**Policy on re-grading**

If you wish us to re-grade a question on an exam (or assignment), we will do so. However, to avoid grade ratcheting, we reserve the right to re-grade other questions on your exam as well.

**Policy on final grades**

I will use the same rules and formula for calculating the final grade for everyone. We understand that your performances may be influenced by many factors, possibly out of your control. However, that is the only way we can be fair. The only exceptions will be medical exceptions. In that case, I will require a medical note, which has to be also reported to McGill, and to be informed as early as possible. Failure to comply to these rules, may results in the impossibility to invoke a medical exception.

**Policy on Assignments**

Due date/time, location/mode for returning your solutions, and accepted formats will be announced in class and indicated on the course web page.

Failure to return your assignment in time will results in penalties or even absence of grading. Late submission of 24h or less will receive a penalty of 20%. In all other cases, your assignment will be refused and not graded.

Importantly, solutions that do not follow the requested format will receive a penalty. By default, we only accept PDF or TEXT files. Images (if any) must be embedded in a PDF. Do not compress your files. All files must open on LINUX SOCS workstations.

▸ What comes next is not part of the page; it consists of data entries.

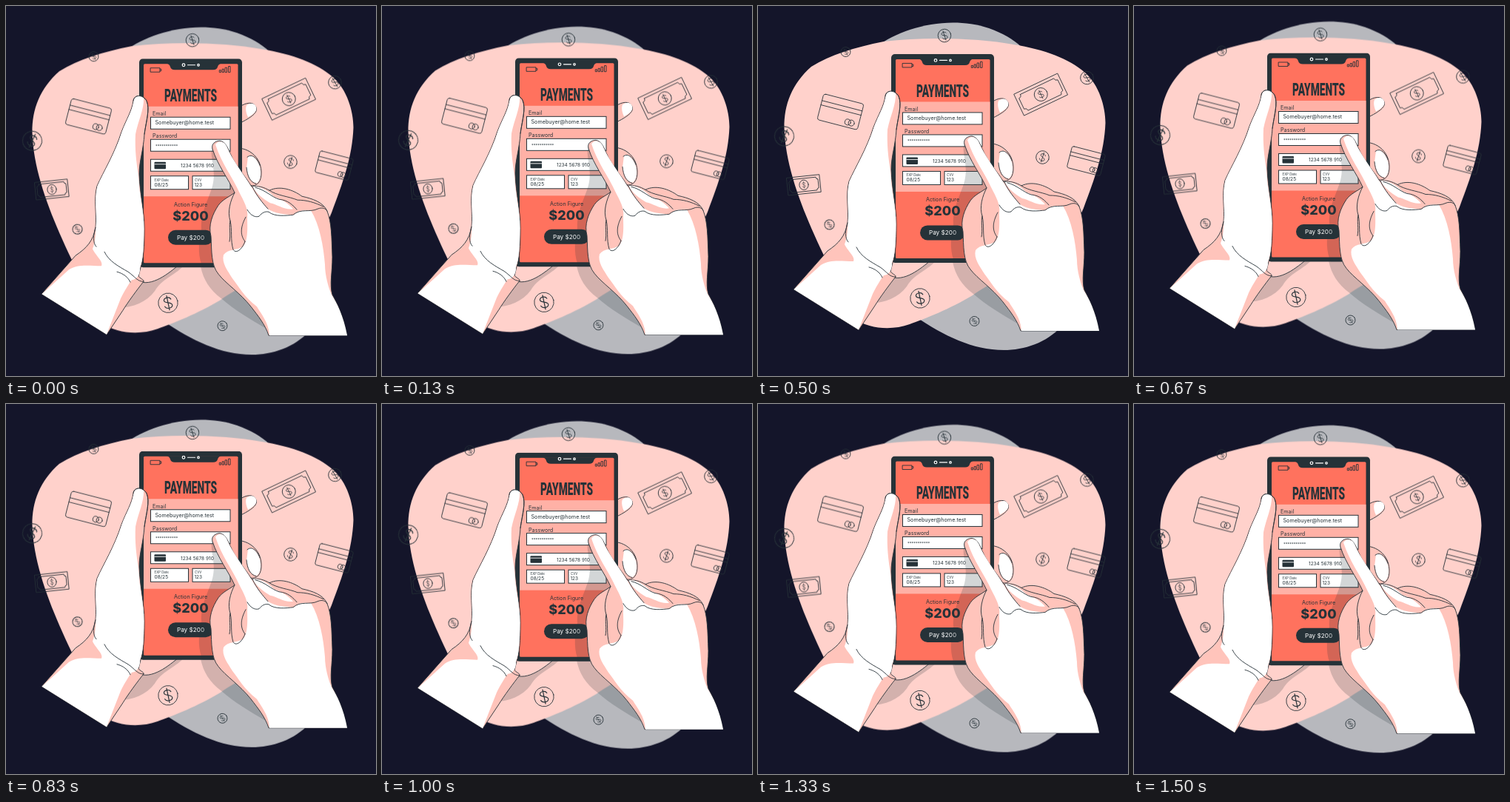
An HTML page without scripts that plays this animation: 500x500 px, repeating every 1.54 s.

```html
<!DOCTYPE html>
<html lang="en">
<head>
<meta charset="utf-8">
<title>Mobile payment</title>
<style>
  :root { --ink: #263238; --coral: #ff725e; --blush: #ffd1cb; --skin: #ffc4bb; }
  html, body { margin: 0; width: 100%; height: 100%; overflow: hidden; background: #14152a; }
  svg { display: block; width: 100vw; height: 100vh; }
  .float { animation: float 770ms cubic-bezier(.364, 0, .636, 1) -45ms infinite alternate; }
  @keyframes float {
    from { transform: translateY(-.7px); }
    to { transform: translateY(-8.6px); }
  }
  .line { fill: none; stroke: var(--ink); stroke-width: .9; stroke-linecap: round; stroke-linejoin: round; }
  .line *, #coin *, #card *, #bill * { vector-effect: non-scaling-stroke; }
  .skin { fill: var(--skin); stroke: var(--ink); stroke-width: .9; stroke-linejoin: round; }
  .white { fill: #fff; }
  .ink { fill: var(--ink); }
  .shade { fill: #263238; opacity: .2; }
  .field { fill: #fff; stroke: var(--ink); stroke-width: 1; }
  text { font-family: Inter, "Open Sans", sans-serif; fill: var(--ink); }
  .label { font-size: 7.2px; }
  .tiny { font-size: 4.4px; }
  .mid { text-anchor: middle; }
  .title { font: 900 24.6px Roboto, Inter, sans-serif; }
</style>
</head>
<body>
<svg viewBox="0 0 500 500" preserveAspectRatio="none">
  <defs>
    <g id="dollar">
      <path d="M3.6-3.2C2.4-6.6-4-6-3.6-2.8C-3.2 0 3.6-.4 3.8 2.8C4 6.4-2.8 6.4-4 3M0-7.4V7.4"/>
    </g>
    <g id="coin">
      <circle r="10"/>
      <use href="#dollar"/>
    </g>
    <g id="card">
      <rect x="-28" y="-18" width="56" height="36" rx="3"/>
      <path d="M-28-8.5H28M-28-2.5H28"/>
      <circle cx="13" cy="11" r="4"/>
      <circle cx="18" cy="11" r="4"/>
    </g>
    <g id="bill">
      <rect x="-32.500" y="-16" width="65" height="32"/>
      <path d="M-25-12H25Q25-8 29-8V8Q25 8 25 12H-25Q-25 8-29 8V-8Q-25-8-25-12Z"/>
      <circle r="9"/>
      <use href="#dollar" transform="scale(.8)"/>
    </g>
  </defs>

  <g class="float">
    <!-- backdrop -->
    <path fill="#b7b8bd" d="M160 62C195 36 257 19 312 37C348 50 370 70 380 100L410 440C390 462 360 472 332 472C290 472 250 452 215 428Z"/>
    <path fill="var(--blush)" d="M35.500 172C35 140 46 112 72 89C98 73 130 63 170 55C230 48 300 51 345 59C388 66 420 78 442 97C461 114 469.500 143 469.500 165C468 205 455 240 440 280C420 330 330 370 290 398C260 416 225 430 205 437C180 446 150 443 130 430C100 360 38 260 35.500 172Z"/>

    <g class="line">
      <use href="#card" transform="translate(111.500 150) rotate(14.5)"/>
      <use href="#card" transform="translate(443.500 216.500) rotate(14.5) scale(.83)"/>
      <use href="#bill" transform="translate(382.300 126.500) rotate(-25.500)"/>
      <use href="#bill" transform="translate(62 248.800) rotate(-6) scale(.68 .74)"/>
      <use href="#coin" transform="translate(252 47) rotate(-18) scale(.88)"/>
      <use href="#coin" transform="translate(118.5 69) rotate(-30) scale(.65)"/>
      <use href="#coin" transform="translate(444.5 104) rotate(-30) scale(.88)"/>
      <use href="#coin" transform="translate(384.5 211.5) rotate(18) scale(.88)"/>
      <use href="#coin" transform="translate(35.5 183) rotate(25) scale(1.3)"/>
      <use href="#coin" transform="translate(96.5 302.5) rotate(-30) scale(.65)"/>
      <use href="#coin" transform="translate(219 402) rotate(-12) scale(1.32)"/>
      <use href="#coin" transform="translate(292.5 433) rotate(-35) scale(.65)"/>
    </g>

    <!-- cast shadows and the palm behind the phone -->
    <path class="shade" d="M152 409C172 408 190 401 201 386C211 369 226 366 240 352H180Z"/>
    <path class="shade" d="M263 353C267 371 275 384 291 396C308 411 330 424 352 437L330 370L285 352Z"/>
    <path class="skin" style="fill:var(--blush)" d="M174 370C193 383 216 365 232 352L222 335H174Z"/>
    <path class="skin" d="M316 137C324 131 334 130 337 136C342 143 334 150 318 158Z"/>
    <path class="white" d="M325 135C331 131 336 132 338 137C340 143 334 147 327 151C325 147 323 140 325 135Z"/>
    <path class="skin" d="M316 193C326 194 335 200 340 208C346 217 347 233 341 240C334 247 325 243 316 232Z"/>
    <path class="white" d="M327 204C333 200 339 208 342 215C346 226 344 237 339 240C331 240 327 232 325 220Z"/>
    <path class="line" d="M326 205C333 199 340 208 343 216M325 219C326 231 330 239 338 241"/>
    <path class="skin" d="M316 290C323 294 324 310 320 320H316Z"/>
    <path class="skin" d="M182 214C173 220 171 232 182 244Z"/>

    <!-- phone -->
    <rect class="ink" x="180" y="72" width="139" height="282" rx="5"/>
    <rect fill="var(--coral)" x="186" y="79" width="127.500" height="269" rx="1.500"/>
    <rect fill="#ffb1a6" x="186" y="136.500" width="127.500" height="121.500"/>
    <path class="ink" d="M217 78.500Q221 79 222 83Q223 87 228 87H280Q285 87 286 83Q287 79 291 78.500Z"/>
    <g fill="none" stroke="#fff" stroke-width="1.200" stroke-linecap="round">
      <circle cx="240" cy="80.500" r="1.800"/>
      <circle cx="260" cy="80.500" r="1.300"/>
      <path d="M245.500 80.500H255.500"/>
    </g>
    <g class="line">
      <path d="M195.500 84.500H208V90H195.500ZM208 86H209.800V88.500H208"/>
      <path d="M288.300 90V87.500H290.500V90ZM292.200 90V86H294.400V90ZM296.100 90V84H298.500V90ZM300.500 90V82.300H303V90Z"/>
    </g>

    <text class="title mid" transform="translate(249.500 129.700) scale(.56 1)">PAYMENTS</text>
    <text class="label" x="198" y="149">Email</text>
    <text class="label" x="198" y="179">Password</text>
    <g class="field">
      <rect x="195.500" y="151" width="107.500" height="16"/>
      <rect x="195.500" y="181" width="107.500" height="16"/>
      <rect x="195.500" y="208" width="107.500" height="16"/>
      <rect x="195.500" y="230.500" width="51" height="18"/>
      <rect x="252" y="230.500" width="51" height="18"/>
    </g>
    <text class="label" x="201.500" y="161">Somebuyer@home.test</text>
    <text x="202" y="192.500" font-size="5.500">***********</text>
    <rect class="ink" x="200.500" y="211.500" width="15.500" height="9.500" rx="1"/>
    <path d="M200.500 214.500H216" stroke="#fff" stroke-width=".9"/>
    <text x="236" y="219" font-size="6.500">1234 5678 910</text>
    <text class="tiny" x="200.500" y="237.500">EXP Date</text>
    <text x="200.500" y="244.500" font-size="6.600">08/25</text>
    <text class="tiny" x="255" y="237.500">CVV</text>
    <text x="254.500" y="244.500" font-size="6.400">123</text>
    <text class="label mid" x="249.500" y="271.500">Action Figure</text>
    <text class="mid" x="249.500" y="290.500" font-size="18" font-weight="800">$200</text>
    <rect class="ink" x="219" y="303.500" width="61" height="20" rx="10"/>
    <text class="mid" x="249.500" y="316.500" font-size="8.200" style="fill:#fff">Pay $200</text>

    <path class="shade" d="M279 190C274 204 285 222 279 244C273 265 263 278 264 302C259 323 260 342 266 354H319V250L300 205Z"/>

    <!-- left hand -->
    <path class="skin" d="M172 129C173 120 185 120 190 129C195 140 189 158 187 174C186 194 180 210 180 228C181 257 187 276 187 302C187 326 186 343 182 354L179 366C184 371 186 370 186 373C178 383 164 402 158 412L136 445L48 390L94 338C109 328 118 318 121 300C123 281 118 263 123 244C132 224 147 200 156 171C163 153 170 143 172 129Z"/>
    <path class="white" d="M172.500 129C174 121 182 120.500 186 125C187 140 178 157 175 174C174 194 176 211 179 230C180 258 186.500 277 186.500 302C186 328 185 345 181 354C182 362 177 371 170 371C166 376 160 386 155 396L136 444.500L48.500 390L85 357C98 349 112 352 129 352C132 346 121 338 117 329C121 318 121 310 121.500 300C123.500 281 118.500 263 123.500 244C132.500 224 147.500 200 156.500 171C163.500 153 170.500 143 172.500 129Z"/>
    <path class="line" d="M121 300C118 310 117 321 122 326M133 333C139 346 153 353 165 360C174 366 178 374 186 373M150 360C158 362 165 367 168 374M172 129C173 120 185 120 190 129C195 140 189 158 187 174"/>

    <!-- right hand -->
    <path class="skin" d="M279 194C277 187 283 183 289 183C296 184 299 191 303 200C310 217 323 230 332 245C341 243 349 246 356 250C370 243 388 249 400 258C414 261 429 266 434 278C440 293 440 312 441 340C441 361 437 377 441 391C447 402 456 419 461 446H355C350 431 341 420 331 407C316 388 297 376 287 363C277 351 278 332 277 312C273 297 279 282 287 270C293 262 301 259 309 253C301 235 286 216 279 194Z"/>
    <path class="white" d="M283 188C287 182 294 183 298 190C305 208 320 226 332 246C339 258 347 267 354 275C362 281 379 283 389 283C398 274 406 278 412 277C424 297 429 325 431 350C431 365 436 382 440 391C447 402 456 419 461 446H356C355 428 344 416 339 407C322 394 314 379 306 369C300 359 291 348 294 337C300 329 312 331 320 326C328 318 326 297 326 287C328 275 321 264 315 252C306 232 291 213 283 188Z"/>
    <path class="white" d="M333 245C343 243 355 251 363 259C374 263 381 267 388 275C377 277 367 269 357 267C347 261 339 255 333 245Z"/>
    <path class="line" d="M309 253C303 264 299 279 303 291C306 303 303 317 307 330C311 336 319 330 323 319M324 286C318 297 315 309 323 319M326 276C330 283 336 287 342 285C346 280 350 278 355 279C363 286 379 284 388 283C398 274 411 280 421 275C428 272 433 275 434 278M333 245C339 258 347 267 354 275M337 246C350 249 359 259 369 262C381 263 388 270 393 276M356 250C366 257 382 258 394 263C406 263 417 266 429 272M303 291C301 297 304 310 302 319"/>
  </g>
</svg>
</body>
</html>
```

The quality of the presentation of your solution is very important. Unreadable material, cryptic notations, or bad organization of the material will results in penalties, and potentialy even an absence of grading. If you scan your hand-written solutions, it is your responsability to ensure that you submit a high-quality image (i.e. excellent luminosity, contrast, focus and resolution). The clarity of your explanations will also be an integral part of your final grade.

**Policy on programming code**

Questions in assignments may require you to write a Java program. We will provide, as much as possible, input and output data to test your programs. However, it will be your duty to ensure that your Java files compile on LINUX SOCS workstations. We will not grade programs that do not compile on these machines.

Submission of class files (instead of Java source files) will be considered as an absence of submission. Do not compress your files.

**Use of French in assignments and exams**

In accordance with McGill University’s Charter of Students’ Rights, students in this course have the right to submit in English or in French any written work that is to be graded.

**McGill policies**

McGill University values academic integrity. Therefore, all students must understand the meaning and consequences of cheating, plagiarism and other academic offenses under the Code of Student Conduct and Disciplinary Procedures. See this link for more information.

If you have any additional question, you can contact the instructors:

**Mathieu Blanchette**

3630 University Street, Room 3107, Montreal QC H3A 0C6

(E-mail) blanchem@cs.mcgill.ca

(Phone) +1 514 398 5209